Work required = Go through the records and copy each line where the string "center" occurs.
>>>>>
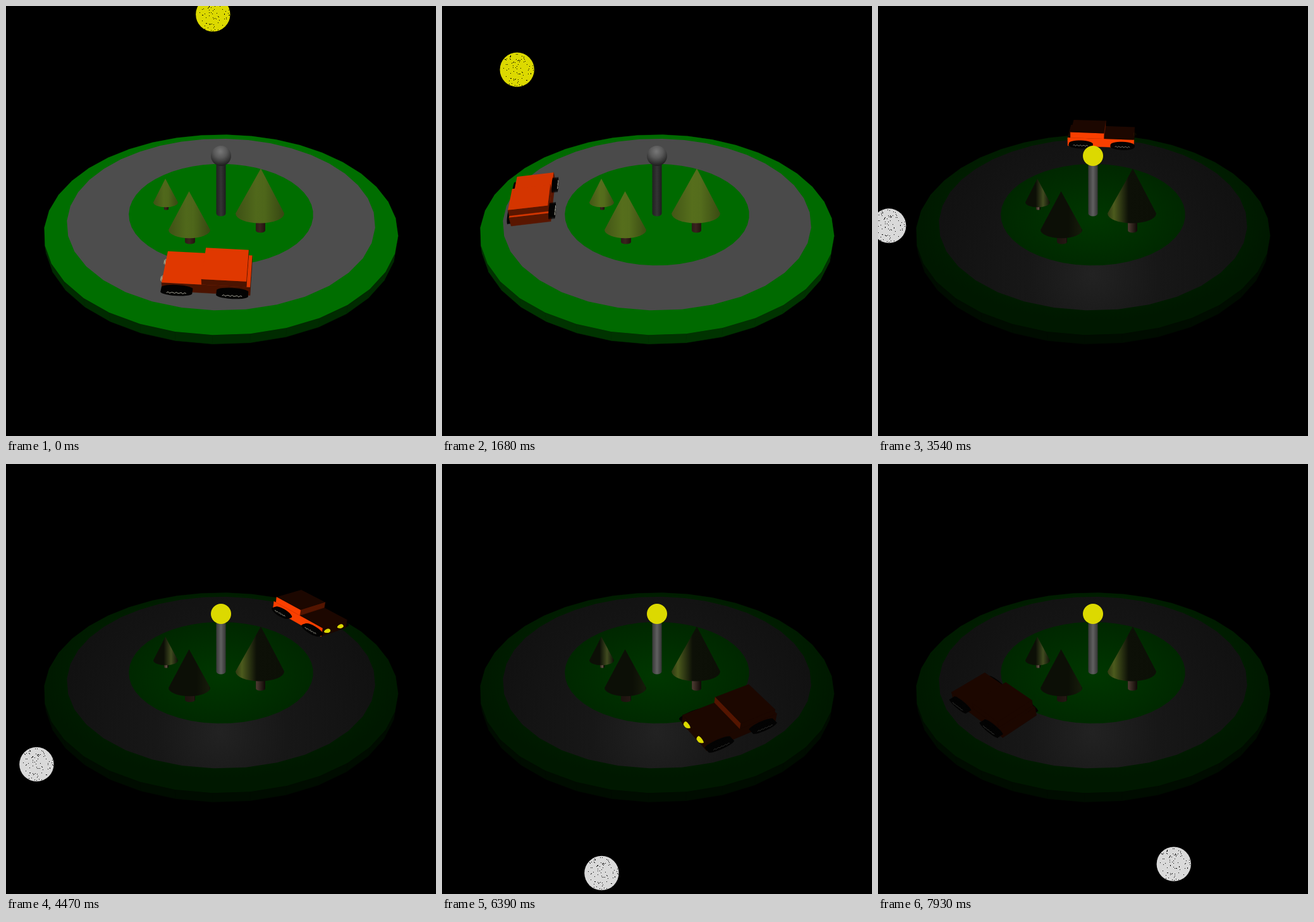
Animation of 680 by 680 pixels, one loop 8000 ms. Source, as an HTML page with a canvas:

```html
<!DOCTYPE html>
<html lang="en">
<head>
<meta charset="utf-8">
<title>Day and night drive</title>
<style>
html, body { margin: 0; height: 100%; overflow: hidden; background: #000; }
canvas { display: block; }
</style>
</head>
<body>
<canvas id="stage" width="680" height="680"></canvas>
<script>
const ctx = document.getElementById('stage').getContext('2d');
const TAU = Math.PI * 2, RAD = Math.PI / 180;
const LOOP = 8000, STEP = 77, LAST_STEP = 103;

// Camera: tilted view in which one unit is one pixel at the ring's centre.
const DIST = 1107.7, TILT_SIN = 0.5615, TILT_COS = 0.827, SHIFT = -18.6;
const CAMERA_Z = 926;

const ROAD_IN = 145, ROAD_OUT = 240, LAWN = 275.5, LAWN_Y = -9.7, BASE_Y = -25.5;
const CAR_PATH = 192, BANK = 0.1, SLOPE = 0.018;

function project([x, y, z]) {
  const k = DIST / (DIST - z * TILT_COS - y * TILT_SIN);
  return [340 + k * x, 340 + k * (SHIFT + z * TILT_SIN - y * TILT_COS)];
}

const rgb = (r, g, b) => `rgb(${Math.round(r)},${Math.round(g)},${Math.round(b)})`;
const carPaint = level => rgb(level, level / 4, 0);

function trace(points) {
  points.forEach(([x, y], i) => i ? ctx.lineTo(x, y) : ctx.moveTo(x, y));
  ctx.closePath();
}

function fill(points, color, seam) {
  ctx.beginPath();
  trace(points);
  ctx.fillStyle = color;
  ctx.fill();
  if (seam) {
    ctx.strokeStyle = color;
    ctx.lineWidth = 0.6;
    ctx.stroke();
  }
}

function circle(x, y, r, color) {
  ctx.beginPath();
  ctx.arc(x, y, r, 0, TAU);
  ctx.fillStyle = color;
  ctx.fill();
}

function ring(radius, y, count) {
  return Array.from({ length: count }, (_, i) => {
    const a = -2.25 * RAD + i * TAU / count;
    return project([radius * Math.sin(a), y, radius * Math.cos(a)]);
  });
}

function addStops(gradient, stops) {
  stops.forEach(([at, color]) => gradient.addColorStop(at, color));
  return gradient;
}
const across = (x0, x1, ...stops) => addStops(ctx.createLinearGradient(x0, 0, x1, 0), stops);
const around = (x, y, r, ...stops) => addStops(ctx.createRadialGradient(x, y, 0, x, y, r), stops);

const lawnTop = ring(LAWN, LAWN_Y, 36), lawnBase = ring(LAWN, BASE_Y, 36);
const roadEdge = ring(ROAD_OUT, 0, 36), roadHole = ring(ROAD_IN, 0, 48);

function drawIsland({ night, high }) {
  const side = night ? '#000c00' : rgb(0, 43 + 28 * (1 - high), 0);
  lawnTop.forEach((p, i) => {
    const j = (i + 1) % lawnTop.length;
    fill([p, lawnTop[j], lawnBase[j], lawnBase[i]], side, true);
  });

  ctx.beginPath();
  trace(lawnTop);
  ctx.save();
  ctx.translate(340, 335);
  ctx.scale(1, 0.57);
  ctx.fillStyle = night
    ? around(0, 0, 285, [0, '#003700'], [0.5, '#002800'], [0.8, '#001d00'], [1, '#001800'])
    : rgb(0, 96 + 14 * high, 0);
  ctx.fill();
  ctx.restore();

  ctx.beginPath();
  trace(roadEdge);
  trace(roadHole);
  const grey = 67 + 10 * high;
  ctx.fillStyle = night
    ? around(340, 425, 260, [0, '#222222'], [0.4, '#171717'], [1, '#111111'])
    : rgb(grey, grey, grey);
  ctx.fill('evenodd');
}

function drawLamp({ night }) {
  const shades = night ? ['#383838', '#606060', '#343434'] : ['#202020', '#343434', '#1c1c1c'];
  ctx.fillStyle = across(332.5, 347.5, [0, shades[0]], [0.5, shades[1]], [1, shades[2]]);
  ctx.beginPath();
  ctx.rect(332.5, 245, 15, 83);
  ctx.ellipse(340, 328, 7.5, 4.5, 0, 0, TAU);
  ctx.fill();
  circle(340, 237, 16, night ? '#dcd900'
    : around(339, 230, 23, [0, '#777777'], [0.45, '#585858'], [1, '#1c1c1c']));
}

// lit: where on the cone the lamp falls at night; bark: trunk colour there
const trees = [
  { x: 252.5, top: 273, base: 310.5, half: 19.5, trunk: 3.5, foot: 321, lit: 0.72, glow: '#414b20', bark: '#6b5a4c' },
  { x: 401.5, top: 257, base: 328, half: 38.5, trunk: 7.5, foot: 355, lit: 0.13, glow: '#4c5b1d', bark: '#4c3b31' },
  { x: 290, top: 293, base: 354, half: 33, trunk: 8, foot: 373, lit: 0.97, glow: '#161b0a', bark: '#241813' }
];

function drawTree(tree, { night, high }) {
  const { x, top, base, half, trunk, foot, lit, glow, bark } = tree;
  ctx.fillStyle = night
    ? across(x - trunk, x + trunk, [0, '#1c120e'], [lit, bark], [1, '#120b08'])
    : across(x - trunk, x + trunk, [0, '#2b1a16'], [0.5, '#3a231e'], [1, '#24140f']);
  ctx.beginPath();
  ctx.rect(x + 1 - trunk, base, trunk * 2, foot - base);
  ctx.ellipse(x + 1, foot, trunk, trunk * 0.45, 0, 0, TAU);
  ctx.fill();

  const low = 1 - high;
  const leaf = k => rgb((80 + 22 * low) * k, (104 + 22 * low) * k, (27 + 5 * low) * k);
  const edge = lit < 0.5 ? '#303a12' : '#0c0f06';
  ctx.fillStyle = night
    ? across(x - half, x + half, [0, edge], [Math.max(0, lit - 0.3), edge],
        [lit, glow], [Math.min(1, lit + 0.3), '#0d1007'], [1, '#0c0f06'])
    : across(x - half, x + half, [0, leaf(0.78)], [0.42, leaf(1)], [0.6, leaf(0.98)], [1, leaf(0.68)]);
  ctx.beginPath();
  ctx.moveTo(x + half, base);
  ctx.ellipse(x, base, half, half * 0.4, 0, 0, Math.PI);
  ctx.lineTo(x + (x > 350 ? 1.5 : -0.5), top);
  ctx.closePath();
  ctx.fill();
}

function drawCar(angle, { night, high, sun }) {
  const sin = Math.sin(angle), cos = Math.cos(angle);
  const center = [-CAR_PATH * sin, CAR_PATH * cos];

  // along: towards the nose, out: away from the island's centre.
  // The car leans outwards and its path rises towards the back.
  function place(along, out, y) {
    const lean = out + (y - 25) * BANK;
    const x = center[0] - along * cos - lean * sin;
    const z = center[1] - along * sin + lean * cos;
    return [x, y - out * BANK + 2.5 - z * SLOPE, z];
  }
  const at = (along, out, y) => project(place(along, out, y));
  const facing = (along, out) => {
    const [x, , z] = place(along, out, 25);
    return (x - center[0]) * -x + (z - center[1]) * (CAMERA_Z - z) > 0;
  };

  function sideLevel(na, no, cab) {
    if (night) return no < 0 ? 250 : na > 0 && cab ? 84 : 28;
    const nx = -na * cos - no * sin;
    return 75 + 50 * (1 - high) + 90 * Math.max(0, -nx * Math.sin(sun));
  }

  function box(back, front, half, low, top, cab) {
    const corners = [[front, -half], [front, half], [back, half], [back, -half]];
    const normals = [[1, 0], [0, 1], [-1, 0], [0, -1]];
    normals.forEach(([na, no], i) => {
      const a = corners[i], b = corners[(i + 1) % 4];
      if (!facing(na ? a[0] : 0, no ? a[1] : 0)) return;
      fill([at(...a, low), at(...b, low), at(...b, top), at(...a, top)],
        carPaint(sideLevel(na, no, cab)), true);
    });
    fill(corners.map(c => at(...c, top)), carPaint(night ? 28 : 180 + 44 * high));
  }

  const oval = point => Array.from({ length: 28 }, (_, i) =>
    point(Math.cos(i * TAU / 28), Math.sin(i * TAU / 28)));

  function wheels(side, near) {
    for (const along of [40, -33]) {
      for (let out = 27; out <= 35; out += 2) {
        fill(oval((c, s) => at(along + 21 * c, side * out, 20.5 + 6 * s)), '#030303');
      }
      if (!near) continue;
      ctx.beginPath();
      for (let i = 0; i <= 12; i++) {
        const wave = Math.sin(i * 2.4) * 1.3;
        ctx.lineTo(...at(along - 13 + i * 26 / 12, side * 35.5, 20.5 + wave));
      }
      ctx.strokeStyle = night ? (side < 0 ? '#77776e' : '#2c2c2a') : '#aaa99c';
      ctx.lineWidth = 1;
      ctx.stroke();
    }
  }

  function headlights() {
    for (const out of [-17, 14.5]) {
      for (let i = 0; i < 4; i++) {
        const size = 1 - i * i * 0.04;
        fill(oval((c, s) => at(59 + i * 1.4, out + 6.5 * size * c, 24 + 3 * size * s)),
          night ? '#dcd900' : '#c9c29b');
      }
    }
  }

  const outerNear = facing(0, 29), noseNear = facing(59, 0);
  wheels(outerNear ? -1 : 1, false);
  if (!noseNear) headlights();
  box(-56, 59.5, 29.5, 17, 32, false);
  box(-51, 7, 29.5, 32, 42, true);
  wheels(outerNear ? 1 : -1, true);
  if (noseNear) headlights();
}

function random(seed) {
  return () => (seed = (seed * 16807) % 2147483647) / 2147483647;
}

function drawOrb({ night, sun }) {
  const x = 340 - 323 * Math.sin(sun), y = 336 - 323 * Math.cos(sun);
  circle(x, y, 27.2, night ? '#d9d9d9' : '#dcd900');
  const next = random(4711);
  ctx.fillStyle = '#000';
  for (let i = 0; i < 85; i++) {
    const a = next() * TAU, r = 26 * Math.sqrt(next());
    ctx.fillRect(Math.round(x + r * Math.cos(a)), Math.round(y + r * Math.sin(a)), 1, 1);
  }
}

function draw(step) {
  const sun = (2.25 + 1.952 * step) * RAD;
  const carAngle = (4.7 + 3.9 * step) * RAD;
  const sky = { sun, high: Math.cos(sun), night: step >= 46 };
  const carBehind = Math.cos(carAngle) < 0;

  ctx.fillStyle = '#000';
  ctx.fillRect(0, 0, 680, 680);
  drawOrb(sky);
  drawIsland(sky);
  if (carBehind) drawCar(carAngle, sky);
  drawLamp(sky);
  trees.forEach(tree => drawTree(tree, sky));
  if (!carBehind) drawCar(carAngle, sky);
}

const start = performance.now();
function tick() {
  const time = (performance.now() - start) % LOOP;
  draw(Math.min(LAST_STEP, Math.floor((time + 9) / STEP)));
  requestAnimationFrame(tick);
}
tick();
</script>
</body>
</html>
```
<<<<<
>>>>>
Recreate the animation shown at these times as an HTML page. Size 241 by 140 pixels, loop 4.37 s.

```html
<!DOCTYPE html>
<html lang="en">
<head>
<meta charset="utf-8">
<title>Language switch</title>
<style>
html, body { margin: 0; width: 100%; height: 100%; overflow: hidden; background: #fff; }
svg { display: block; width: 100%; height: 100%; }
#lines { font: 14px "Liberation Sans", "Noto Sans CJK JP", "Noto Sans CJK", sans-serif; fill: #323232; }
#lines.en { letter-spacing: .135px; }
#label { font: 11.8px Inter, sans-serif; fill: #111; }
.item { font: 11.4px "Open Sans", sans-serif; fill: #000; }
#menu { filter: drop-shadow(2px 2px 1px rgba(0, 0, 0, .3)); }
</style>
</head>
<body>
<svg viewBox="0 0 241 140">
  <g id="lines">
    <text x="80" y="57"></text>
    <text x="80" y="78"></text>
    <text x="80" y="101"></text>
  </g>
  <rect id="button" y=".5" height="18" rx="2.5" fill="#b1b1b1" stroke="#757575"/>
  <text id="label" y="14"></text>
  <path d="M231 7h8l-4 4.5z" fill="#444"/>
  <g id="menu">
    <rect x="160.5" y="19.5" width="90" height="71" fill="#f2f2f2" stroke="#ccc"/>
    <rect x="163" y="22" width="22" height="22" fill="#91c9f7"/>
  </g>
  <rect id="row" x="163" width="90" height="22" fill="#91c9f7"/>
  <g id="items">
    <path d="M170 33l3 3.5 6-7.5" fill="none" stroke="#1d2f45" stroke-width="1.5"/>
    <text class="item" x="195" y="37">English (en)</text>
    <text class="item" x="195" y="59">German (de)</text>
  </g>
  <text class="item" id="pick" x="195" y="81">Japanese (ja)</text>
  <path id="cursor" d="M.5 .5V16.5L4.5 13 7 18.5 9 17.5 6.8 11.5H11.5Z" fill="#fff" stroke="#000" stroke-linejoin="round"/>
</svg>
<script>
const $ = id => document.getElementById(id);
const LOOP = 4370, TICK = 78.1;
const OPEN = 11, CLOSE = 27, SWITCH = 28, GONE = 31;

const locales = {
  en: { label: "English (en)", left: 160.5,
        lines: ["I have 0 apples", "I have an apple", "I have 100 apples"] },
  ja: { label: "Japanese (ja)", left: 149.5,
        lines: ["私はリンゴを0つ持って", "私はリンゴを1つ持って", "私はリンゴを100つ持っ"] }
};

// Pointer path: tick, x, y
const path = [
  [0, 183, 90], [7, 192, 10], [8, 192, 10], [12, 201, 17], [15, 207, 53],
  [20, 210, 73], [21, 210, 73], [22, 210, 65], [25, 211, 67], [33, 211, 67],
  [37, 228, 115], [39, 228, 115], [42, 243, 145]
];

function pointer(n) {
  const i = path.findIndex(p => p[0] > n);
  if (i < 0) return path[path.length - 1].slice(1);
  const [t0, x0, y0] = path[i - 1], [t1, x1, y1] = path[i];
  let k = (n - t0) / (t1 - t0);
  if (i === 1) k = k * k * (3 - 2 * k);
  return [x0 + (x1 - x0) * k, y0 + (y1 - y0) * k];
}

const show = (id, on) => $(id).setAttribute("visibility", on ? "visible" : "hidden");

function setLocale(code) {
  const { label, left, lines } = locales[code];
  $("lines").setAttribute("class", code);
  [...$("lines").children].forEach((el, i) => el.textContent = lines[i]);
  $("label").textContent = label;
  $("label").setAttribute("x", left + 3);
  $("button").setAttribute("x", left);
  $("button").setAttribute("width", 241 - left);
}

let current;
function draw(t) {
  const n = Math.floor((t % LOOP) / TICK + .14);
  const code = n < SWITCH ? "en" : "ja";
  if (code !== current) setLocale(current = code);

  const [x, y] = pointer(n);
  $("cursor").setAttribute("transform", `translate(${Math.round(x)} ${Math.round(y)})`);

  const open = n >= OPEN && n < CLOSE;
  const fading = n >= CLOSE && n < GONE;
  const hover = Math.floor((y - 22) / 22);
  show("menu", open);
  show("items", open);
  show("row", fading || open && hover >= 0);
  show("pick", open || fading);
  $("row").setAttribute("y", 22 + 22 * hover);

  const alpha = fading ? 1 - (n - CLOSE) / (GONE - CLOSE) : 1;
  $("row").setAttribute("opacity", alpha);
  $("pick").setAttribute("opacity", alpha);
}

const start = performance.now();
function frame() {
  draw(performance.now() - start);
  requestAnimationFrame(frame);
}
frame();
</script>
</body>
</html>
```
<<<<<
Result of the exercise =
  const center = [-CAR_PATH * sin, CAR_PATH * cos];
    const x = center[0] - along * cos - lean * sin;
    const z = center[1] - along * sin + lean * cos;
    return (x - center[0]) * -x + (z - center[1]) * (CAMERA_Z - z) > 0;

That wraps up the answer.